Mobile Device Management (MDM) vs Mobile Application Management (MAM)

MDM is generally used to manage corporate devices, where all aspects of the devices should be managed and controlled by the organization. MAM is generally used for lighter touch management on personal devices, where you need to control specific corporate applications or data, but you do not want to compromise the sovereignty of the user’s personal device. 

Where to Start?

It’s important to recognize that a move to Intune-based device management does not require a “big bang” or “all in” approach. We recommend that you identify a small subset of devices – maybe 5-10 – for initial testing. Defining your management objectives and device types prior to piloting the service is beneficial. There are five key questions you should ask before starting out, and Microsoft has plenty of guides (linked below) to help: 

  • Application Delivery 
  • Patching & updates 
  • Device restrictions or policies 
  • AutoPilot Deployment 
  • Security & DLP 

Still need help getting started? Check out Microsoft’s documentation for setting up Intune here or schedule some time to chat about your Intune needs + questions with our experts.  

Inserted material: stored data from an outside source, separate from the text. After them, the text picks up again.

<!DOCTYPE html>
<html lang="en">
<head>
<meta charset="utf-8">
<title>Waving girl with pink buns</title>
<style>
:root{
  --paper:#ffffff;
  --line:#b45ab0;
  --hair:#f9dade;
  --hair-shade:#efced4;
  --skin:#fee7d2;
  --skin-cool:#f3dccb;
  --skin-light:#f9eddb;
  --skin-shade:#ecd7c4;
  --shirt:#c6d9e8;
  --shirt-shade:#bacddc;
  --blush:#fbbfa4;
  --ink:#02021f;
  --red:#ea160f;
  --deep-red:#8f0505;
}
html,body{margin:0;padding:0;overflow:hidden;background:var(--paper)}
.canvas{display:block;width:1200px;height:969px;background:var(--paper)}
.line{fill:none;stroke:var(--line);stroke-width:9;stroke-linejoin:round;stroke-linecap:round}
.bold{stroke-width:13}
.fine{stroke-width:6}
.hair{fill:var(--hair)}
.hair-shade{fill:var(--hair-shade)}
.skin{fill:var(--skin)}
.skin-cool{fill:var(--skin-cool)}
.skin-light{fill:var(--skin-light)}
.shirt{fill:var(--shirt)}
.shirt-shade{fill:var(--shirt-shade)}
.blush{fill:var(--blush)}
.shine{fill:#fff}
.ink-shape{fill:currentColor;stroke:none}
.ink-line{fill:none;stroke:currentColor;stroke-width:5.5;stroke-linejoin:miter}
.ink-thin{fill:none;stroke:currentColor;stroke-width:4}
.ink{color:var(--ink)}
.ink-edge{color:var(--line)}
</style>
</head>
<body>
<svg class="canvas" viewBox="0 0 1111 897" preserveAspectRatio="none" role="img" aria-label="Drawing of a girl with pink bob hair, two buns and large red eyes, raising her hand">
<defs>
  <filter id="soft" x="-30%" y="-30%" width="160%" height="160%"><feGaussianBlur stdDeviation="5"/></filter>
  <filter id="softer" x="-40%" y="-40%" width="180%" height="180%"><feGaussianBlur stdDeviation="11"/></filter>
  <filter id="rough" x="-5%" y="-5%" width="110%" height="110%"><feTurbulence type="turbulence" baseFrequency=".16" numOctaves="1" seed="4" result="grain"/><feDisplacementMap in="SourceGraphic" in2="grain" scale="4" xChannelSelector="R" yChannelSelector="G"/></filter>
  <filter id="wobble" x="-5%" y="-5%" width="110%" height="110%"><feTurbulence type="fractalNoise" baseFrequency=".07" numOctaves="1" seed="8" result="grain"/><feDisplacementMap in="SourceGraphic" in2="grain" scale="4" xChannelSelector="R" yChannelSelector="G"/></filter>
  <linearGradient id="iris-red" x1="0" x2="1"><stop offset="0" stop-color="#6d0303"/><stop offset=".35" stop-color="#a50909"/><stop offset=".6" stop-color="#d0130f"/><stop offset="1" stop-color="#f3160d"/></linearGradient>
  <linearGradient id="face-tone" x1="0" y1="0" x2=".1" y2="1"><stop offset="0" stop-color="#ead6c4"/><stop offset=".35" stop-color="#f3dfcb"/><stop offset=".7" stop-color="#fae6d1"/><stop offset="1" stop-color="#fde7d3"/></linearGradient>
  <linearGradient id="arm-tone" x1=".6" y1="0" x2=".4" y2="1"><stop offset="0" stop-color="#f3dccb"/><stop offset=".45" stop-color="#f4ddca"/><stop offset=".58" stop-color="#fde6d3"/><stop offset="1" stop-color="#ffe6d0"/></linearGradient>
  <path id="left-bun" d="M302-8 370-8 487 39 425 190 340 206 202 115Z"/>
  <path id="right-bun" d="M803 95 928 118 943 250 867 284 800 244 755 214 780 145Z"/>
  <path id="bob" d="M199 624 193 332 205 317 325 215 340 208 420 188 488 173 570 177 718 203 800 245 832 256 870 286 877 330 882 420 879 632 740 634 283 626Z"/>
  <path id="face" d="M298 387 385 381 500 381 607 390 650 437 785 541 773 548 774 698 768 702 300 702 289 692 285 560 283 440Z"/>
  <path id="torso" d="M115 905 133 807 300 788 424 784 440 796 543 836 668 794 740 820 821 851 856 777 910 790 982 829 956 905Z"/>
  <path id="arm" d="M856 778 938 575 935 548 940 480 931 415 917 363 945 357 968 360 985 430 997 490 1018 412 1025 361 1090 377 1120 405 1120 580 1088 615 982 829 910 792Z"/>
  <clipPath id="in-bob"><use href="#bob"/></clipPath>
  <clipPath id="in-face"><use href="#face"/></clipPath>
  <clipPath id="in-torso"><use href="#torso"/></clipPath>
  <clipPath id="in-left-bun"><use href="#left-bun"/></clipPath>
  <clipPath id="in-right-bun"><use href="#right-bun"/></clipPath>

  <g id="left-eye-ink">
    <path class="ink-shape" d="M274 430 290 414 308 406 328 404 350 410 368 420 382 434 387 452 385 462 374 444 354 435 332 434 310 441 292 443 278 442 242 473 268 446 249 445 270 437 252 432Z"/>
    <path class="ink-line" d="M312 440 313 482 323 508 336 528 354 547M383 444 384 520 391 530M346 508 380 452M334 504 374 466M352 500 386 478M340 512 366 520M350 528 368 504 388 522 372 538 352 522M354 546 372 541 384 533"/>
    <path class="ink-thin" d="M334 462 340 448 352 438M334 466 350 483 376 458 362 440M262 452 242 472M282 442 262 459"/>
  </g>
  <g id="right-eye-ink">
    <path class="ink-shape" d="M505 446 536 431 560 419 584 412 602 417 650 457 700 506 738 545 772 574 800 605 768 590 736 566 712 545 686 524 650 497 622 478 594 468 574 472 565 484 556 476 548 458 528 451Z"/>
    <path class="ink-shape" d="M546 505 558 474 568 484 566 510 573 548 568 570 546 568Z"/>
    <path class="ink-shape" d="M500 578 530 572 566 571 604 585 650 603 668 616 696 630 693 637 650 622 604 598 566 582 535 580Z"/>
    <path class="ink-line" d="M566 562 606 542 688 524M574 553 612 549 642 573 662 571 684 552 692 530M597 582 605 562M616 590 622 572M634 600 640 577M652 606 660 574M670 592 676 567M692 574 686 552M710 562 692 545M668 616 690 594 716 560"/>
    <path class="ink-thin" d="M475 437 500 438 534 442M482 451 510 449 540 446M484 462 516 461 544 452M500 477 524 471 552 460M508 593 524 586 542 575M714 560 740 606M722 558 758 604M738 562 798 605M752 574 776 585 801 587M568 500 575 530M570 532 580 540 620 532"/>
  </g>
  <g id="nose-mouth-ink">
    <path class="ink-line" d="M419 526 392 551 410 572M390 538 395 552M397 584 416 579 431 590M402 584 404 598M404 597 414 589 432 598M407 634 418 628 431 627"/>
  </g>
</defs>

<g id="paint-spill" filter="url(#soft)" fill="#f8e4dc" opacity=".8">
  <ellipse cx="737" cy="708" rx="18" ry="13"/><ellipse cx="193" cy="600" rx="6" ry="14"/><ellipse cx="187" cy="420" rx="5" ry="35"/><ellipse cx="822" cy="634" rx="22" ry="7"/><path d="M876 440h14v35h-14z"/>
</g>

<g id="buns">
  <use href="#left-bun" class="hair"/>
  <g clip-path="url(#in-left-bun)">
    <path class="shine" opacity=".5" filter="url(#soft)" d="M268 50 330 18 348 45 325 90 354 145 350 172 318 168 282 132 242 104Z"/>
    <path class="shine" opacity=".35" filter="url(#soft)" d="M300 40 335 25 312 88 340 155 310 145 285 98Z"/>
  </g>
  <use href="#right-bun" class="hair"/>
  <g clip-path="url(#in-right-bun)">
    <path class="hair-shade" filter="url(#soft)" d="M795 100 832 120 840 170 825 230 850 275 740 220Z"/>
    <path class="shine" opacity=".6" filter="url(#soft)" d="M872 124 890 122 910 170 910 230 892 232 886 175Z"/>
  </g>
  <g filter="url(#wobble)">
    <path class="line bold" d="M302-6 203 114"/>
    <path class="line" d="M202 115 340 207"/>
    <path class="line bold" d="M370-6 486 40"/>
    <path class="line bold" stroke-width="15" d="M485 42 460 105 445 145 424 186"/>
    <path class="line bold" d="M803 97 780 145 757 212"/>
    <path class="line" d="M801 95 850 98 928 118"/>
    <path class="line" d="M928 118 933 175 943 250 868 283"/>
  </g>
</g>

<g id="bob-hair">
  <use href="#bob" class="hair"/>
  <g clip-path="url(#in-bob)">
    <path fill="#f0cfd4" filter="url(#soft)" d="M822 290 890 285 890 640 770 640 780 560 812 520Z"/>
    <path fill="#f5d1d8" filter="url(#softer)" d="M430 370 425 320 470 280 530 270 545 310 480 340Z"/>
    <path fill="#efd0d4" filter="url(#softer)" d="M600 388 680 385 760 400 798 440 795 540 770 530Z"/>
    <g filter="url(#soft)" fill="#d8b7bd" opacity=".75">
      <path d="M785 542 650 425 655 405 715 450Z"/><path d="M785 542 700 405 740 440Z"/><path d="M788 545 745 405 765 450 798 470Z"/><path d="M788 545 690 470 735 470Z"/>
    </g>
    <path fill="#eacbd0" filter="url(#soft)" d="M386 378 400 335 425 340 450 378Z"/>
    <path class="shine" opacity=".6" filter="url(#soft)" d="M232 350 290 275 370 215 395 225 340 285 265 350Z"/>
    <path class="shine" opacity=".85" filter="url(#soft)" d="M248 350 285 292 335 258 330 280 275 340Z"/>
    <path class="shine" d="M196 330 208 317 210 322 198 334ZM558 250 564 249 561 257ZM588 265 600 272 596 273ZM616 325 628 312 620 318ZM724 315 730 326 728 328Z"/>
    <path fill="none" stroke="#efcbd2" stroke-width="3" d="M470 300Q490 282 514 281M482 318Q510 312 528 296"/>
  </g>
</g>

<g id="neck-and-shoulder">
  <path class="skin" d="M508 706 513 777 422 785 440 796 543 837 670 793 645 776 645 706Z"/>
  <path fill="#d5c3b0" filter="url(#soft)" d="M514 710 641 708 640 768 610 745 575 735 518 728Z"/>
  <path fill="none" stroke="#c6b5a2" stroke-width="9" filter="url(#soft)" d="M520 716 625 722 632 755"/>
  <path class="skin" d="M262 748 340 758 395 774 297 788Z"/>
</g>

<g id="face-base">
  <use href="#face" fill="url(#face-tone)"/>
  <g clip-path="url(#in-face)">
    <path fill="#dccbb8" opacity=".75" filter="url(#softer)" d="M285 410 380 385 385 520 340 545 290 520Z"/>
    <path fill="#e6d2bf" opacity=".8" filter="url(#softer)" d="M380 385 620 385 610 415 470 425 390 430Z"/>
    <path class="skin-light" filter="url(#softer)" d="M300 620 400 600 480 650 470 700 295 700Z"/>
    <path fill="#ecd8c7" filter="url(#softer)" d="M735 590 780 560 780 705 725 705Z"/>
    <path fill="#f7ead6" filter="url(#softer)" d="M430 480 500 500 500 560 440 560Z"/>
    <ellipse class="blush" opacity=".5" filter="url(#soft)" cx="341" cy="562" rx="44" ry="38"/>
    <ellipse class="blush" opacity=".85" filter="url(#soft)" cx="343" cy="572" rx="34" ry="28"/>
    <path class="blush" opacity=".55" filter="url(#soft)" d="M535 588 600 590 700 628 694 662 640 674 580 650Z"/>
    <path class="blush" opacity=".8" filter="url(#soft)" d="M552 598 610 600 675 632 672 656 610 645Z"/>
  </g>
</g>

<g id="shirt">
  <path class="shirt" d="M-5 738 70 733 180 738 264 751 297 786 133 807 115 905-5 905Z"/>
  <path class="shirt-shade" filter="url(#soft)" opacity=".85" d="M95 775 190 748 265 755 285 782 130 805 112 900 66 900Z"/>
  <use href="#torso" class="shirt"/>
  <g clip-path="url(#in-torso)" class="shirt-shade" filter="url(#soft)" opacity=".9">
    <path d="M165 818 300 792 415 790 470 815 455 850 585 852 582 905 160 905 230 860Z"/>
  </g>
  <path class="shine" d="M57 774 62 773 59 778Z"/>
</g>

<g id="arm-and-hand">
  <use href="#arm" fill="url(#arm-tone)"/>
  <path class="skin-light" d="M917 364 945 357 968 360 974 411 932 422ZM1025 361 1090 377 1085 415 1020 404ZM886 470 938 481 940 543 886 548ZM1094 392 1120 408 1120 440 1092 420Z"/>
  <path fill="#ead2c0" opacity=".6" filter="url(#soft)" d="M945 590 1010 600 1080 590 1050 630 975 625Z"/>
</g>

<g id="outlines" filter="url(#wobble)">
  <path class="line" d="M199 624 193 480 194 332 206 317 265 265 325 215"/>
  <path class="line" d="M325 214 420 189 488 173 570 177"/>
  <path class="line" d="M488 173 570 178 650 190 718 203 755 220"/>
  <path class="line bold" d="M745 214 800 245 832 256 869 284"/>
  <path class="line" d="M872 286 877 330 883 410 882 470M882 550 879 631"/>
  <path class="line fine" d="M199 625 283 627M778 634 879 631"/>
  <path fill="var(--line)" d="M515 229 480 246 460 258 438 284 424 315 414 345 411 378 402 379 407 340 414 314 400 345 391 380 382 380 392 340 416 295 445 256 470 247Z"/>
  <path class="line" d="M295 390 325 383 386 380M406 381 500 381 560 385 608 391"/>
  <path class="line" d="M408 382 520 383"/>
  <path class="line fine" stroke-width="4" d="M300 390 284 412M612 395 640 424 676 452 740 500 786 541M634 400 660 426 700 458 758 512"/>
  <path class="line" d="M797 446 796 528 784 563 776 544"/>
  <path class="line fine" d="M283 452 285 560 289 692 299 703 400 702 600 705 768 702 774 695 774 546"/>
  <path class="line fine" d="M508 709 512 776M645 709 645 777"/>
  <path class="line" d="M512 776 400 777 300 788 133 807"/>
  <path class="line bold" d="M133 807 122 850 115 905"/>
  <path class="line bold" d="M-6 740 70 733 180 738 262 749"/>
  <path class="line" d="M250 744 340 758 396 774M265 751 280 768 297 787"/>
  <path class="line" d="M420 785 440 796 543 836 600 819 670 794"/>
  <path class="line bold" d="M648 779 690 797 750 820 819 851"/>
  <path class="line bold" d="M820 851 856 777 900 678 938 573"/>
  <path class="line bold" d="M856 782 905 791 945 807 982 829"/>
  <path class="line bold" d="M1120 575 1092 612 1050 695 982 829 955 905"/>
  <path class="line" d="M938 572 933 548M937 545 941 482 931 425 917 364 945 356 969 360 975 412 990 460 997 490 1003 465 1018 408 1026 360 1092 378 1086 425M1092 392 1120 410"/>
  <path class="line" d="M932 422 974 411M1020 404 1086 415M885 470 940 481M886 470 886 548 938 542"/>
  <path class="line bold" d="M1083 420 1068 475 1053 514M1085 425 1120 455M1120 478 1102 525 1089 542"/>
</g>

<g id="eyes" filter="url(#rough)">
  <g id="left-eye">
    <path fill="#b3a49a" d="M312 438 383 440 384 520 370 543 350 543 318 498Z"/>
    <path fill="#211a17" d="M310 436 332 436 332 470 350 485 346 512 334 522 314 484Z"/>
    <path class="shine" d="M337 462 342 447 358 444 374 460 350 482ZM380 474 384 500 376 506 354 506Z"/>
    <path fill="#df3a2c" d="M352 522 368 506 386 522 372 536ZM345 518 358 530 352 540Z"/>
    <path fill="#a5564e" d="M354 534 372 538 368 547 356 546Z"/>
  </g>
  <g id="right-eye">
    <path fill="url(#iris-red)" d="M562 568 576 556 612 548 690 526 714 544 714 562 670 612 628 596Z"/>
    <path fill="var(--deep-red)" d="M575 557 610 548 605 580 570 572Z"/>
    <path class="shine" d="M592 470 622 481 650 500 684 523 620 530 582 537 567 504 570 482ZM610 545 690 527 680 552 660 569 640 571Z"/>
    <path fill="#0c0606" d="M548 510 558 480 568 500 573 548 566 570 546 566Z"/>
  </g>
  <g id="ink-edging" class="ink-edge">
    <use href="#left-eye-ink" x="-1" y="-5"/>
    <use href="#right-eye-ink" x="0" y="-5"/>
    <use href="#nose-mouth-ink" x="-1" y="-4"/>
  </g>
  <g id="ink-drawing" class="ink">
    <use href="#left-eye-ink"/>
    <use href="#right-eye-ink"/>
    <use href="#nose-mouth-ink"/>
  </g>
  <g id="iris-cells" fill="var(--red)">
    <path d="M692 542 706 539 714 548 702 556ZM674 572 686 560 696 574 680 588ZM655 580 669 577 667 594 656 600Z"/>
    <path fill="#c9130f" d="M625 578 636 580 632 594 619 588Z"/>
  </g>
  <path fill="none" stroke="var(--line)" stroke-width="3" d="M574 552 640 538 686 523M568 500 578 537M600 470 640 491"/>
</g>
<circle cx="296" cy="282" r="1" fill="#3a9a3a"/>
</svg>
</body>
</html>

NerdioCon Day 3 Recap

On the final day of #NerdioCon23, we had lots of amazing presentations and content! Thank you to all our speakers and sponsors for making NerdioCon23 as amazing as possible. Thank you for the great day, the amazing closing party, and an overall unbelievable week!

Keynotes  

We had a few fantastic keynotes from some channel superstars and industry vets that you didn’t want to miss!

Nerdio’s “Ask Us Anything” Presentation to wrap up the amazing week

Breakout Sessions and Roundtables

Our Breakout track continued. We also had a second round of our new and popular Partner Roundtables. Tons of opportunities and learnings available for both MSPs and Enterprise partners alike.

Partner Roundtables – Day 3

Closing Party!

Thank you for NerdioCon23

Once again, a huge thank you to all those who attended NerdioCon this year. And a second huge thank you to our staff and sponsors – without all of you, this wouldn’t be possible. NerdioCon23 was a blast, and we can’t wait to see what’s in store for NerdioCon24.

Vadim Vladimirskiy & Scott Manchester Discuss Nerdio Evolution

In this video, you’ll learn from Nerdio’s Vadim Vladimirskiy and Microsoft’s Scott Manchester how the companies’ collaboration is driving innovation in cloud technology. Learn how Nerdio and Microsoft are enabling businesses of all sizes to harness the power of the cloud. Watch their discussion below.

NerdioCon Day 2 Recap

Day 2 of NerdioCon! Today was a “half day”, so to speak, with the morning sessions comprising exciting keynotes and an afternoon open for sponsored activities such as a catamaran ride to Isla Mujeres and a jungle tour. Here is a few photos of some happenings!

Keynotes  

Preparing for the Next Big Identity Risk

Sponsor Activities + Excursions

Partner Roundtables

What We’re Looking forward to on NerdioCon Day 3!  

We got lots left on the final day of NerdioCon23 including amazing presentations (Kaseya, Jay McBain, Rob Rae to name a few!) and the big final party!